═══ Input for this task ═══

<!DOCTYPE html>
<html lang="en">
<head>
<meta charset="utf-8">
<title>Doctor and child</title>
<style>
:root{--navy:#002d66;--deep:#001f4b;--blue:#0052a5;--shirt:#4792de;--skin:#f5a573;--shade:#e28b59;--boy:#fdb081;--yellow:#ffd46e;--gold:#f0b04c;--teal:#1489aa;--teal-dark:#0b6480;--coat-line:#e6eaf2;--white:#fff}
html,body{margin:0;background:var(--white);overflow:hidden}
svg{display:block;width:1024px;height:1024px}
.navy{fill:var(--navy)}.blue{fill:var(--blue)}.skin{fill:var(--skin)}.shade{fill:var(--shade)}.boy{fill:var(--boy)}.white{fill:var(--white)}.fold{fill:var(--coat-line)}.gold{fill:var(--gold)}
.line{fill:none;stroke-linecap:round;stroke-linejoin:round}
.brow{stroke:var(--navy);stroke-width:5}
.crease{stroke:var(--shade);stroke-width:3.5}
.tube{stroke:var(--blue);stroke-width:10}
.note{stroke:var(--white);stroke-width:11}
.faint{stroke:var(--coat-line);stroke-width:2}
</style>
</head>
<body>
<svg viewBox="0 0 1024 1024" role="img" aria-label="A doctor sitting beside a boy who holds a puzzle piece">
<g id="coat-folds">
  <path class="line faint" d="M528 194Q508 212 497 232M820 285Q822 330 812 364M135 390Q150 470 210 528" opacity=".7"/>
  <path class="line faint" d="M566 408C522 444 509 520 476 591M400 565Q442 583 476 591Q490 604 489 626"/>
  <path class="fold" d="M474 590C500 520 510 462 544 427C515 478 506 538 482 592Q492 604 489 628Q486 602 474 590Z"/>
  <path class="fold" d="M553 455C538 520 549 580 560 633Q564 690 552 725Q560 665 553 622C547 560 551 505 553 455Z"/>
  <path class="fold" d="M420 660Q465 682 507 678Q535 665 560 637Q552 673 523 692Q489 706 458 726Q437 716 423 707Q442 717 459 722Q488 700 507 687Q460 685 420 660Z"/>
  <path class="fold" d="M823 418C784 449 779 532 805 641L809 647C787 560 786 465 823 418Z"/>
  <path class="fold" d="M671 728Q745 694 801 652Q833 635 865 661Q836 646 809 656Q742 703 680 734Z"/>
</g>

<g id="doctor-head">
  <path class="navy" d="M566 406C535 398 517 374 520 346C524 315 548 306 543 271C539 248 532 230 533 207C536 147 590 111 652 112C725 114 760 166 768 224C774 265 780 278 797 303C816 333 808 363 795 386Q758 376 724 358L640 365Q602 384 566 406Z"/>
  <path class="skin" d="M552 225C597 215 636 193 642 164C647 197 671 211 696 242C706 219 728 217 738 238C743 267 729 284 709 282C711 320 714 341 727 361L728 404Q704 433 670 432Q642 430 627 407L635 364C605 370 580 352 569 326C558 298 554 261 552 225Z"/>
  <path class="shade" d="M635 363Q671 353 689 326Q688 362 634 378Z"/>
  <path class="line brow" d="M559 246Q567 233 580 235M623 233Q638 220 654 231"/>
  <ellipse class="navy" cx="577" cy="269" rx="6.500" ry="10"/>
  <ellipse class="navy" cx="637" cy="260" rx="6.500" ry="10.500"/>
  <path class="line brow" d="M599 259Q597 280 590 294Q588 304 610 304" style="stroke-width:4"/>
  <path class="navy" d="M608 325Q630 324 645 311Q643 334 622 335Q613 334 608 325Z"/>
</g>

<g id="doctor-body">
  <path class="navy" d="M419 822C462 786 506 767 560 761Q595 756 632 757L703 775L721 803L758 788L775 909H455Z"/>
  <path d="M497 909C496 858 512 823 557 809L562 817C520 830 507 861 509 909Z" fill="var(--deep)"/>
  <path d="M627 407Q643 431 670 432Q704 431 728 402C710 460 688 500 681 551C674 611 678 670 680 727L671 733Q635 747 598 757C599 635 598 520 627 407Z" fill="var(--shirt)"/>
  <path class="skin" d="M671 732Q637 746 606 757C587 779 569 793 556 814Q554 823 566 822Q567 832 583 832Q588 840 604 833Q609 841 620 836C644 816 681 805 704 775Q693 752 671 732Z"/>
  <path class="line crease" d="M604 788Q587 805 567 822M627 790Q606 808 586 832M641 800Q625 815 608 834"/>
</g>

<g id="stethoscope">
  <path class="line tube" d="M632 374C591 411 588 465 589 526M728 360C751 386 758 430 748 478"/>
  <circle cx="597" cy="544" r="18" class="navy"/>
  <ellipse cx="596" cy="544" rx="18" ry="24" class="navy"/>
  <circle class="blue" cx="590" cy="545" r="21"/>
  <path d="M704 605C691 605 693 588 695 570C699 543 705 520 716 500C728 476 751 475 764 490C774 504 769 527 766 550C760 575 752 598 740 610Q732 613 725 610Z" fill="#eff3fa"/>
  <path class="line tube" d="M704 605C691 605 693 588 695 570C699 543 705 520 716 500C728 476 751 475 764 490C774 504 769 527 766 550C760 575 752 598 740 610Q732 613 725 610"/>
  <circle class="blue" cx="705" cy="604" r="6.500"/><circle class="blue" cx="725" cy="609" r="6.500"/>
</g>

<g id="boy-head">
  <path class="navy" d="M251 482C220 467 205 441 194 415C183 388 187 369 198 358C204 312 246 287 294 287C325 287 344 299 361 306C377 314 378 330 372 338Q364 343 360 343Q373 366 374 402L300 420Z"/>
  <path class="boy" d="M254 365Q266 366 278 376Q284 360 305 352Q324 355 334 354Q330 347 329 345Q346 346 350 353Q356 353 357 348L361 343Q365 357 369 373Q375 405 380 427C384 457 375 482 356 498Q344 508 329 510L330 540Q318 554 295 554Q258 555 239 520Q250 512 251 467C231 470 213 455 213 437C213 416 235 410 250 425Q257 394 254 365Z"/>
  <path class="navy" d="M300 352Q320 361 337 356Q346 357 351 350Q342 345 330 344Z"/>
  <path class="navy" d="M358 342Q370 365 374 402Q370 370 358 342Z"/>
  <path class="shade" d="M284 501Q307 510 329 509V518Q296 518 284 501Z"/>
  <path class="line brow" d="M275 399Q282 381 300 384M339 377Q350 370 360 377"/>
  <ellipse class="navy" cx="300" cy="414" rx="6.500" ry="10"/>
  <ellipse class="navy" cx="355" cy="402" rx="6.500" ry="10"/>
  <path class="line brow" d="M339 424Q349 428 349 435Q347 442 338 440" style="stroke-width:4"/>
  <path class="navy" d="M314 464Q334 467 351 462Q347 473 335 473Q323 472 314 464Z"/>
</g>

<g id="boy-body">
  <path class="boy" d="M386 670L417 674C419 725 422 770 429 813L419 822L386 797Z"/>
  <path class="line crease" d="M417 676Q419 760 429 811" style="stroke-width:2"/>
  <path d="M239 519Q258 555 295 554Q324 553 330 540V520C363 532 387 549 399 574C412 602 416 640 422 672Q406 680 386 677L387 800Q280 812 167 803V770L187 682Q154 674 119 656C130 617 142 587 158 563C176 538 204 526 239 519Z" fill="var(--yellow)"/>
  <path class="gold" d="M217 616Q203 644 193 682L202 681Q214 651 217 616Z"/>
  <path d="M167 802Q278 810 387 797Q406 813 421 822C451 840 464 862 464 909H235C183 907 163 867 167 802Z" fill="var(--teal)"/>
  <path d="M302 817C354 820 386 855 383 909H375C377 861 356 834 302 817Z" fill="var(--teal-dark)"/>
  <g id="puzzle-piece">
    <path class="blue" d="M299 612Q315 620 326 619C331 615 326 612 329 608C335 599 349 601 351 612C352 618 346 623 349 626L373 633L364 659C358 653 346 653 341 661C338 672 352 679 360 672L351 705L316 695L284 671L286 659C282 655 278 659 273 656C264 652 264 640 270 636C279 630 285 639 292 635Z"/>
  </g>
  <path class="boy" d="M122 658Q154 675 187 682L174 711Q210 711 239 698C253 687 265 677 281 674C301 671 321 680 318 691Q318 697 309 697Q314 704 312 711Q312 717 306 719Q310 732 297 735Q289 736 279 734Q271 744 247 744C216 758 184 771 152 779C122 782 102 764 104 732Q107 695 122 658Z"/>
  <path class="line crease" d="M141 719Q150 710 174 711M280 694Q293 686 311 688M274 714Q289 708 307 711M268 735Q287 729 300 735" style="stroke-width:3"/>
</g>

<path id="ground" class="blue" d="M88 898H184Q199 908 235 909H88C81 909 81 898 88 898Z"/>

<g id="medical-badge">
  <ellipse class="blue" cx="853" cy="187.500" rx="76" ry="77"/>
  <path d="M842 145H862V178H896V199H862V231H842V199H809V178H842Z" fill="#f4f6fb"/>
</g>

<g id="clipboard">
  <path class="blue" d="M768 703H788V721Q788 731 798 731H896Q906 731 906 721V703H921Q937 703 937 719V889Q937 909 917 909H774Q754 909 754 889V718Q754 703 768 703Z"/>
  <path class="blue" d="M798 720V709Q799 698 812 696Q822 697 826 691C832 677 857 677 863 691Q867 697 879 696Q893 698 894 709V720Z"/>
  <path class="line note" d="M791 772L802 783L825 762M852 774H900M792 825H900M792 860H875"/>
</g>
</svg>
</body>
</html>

═══

> Work task: From the entries above, extract only the lines running from the one containing "246Q567 233 580" through the one containing "732Q637 746 606", inclusive.

> Answer for the task:
  <path class="line brow" d="M559 246Q567 233 580 235M623 233Q638 220 654 231"/>
  <ellipse class="navy" cx="577" cy="269" rx="6.500" ry="10"/>
  <ellipse class="navy" cx="637" cy="260" rx="6.500" ry="10.500"/>
  <path class="line brow" d="M599 259Q597 280 590 294Q588 304 610 304" style="stroke-width:4"/>
  <path class="navy" d="M608 325Q630 324 645 311Q643 334 622 335Q613 334 608 325Z"/>
</g>

<g id="doctor-body">
  <path class="navy" d="M419 822C462 786 506 767 560 761Q595 756 632 757L703 775L721 803L758 788L775 909H455Z"/>
  <path d="M497 909C496 858 512 823 557 809L562 817C520 830 507 861 509 909Z" fill="var(--deep)"/>
  <path d="M627 407Q643 431 670 432Q704 431 728 402C710 460 688 500 681 551C674 611 678 670 680 727L671 733Q635 747 598 757C599 635 598 520 627 407Z" fill="var(--shirt)"/>
  <path class="skin" d="M671 732Q637 746 606 757C587 779 569 793 556 814Q554 823 566 822Q567 832 583 832Q588 840 604 833Q609 841 620 836C644 816 681 805 704 775Q693 752 671 732Z"/>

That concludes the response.